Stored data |

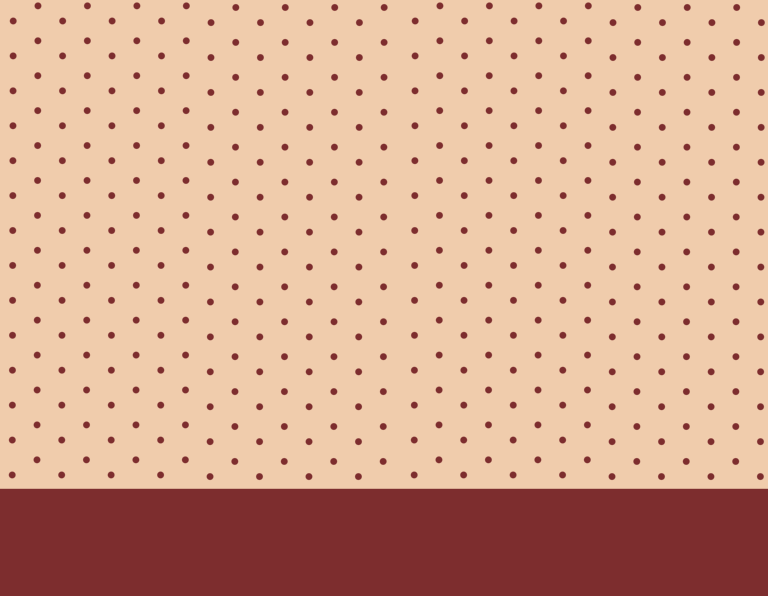
A WebGL 1 fragment shader for this pattern:

```glsl
precision highp float;

uniform vec2 u_resolution;

// Distance to the nearest dot centre, in canvas widths
float dotDistance(vec2 p) {
  vec2 pitch = vec2(0.0322, 0.04547);

  // Tiles of sixteen columns, leaning slightly, with a wider gap at the seam
  float x = p.x - 0.0159 - 0.0022 * (p.y - 0.1576);
  float tileX = mod(x + 0.5 * pitch.x, 0.5234);
  float column = min(floor(tileX / pitch.x), 15.0);

  // Odd columns are raised; the second half of each tile sits a little lower
  float lift = 0.0197 * mod(column, 2.0) - 0.0021 * step(7.5, column);
  float y = p.y - 0.1576 - lift;

  vec2 offset = vec2(
    tileX - (column + 0.5) * pitch.x,
    mod(y + 0.5 * pitch.y, pitch.y) - 0.5 * pitch.y
  );
  return length(offset);
}

void main() {
  vec2 p = gl_FragCoord.xy / u_resolution.x;
  float pixel = 1.0 / u_resolution.x;

  vec3 cream = vec3(0.94, 0.80, 0.675);
  vec3 maroon = vec3(0.49, 0.176, 0.18);

  // Dotted field above a plain band
  float dots = 1.0 - smoothstep(-0.8 * pixel, 0.8 * pixel, dotDistance(p) - 0.0044);
  float band = clamp(0.5 + (0.1396 - p.y) / pixel, 0.0, 1.0);

  gl_FragColor = vec4(mix(cream, maroon, max(dots, band)), 1.0);
}
```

Work instructions | Retype all entries exactly as they appear, dropping the images.

Expected answer |
A WebGL 1 fragment shader for this pattern:

```glsl
precision highp float;

uniform vec2 u_resolution;

// Distance to the nearest dot centre, in canvas widths
float dotDistance(vec2 p) {
  vec2 pitch = vec2(0.0322, 0.04547);

  // Tiles of sixteen columns, leaning slightly, with a wider gap at the seam
  float x = p.x - 0.0159 - 0.0022 * (p.y - 0.1576);
  float tileX = mod(x + 0.5 * pitch.x, 0.5234);
  float column = min(floor(tileX / pitch.x), 15.0);

  // Odd columns are raised; the second half of each tile sits a little lower
  float lift = 0.0197 * mod(column, 2.0) - 0.0021 * step(7.5, column);
  float y = p.y - 0.1576 - lift;

  vec2 offset = vec2(
    tileX - (column + 0.5) * pitch.x,
    mod(y + 0.5 * pitch.y, pitch.y) - 0.5 * pitch.y
  );
  return length(offset);
}

void main() {
  vec2 p = gl_FragCoord.xy / u_resolution.x;
  float pixel = 1.0 / u_resolution.x;

  vec3 cream = vec3(0.94, 0.80, 0.675);
  vec3 maroon = vec3(0.49, 0.176, 0.18);

  // Dotted field above a plain band
  float dots = 1.0 - smoothstep(-0.8 * pixel, 0.8 * pixel, dotDistance(p) - 0.0044);
  float band = clamp(0.5 + (0.1396 - p.y) / pixel, 0.0, 1.0);

  gl_FragColor = vec4(mix(cream, maroon, max(dots, band)), 1.0);
}
```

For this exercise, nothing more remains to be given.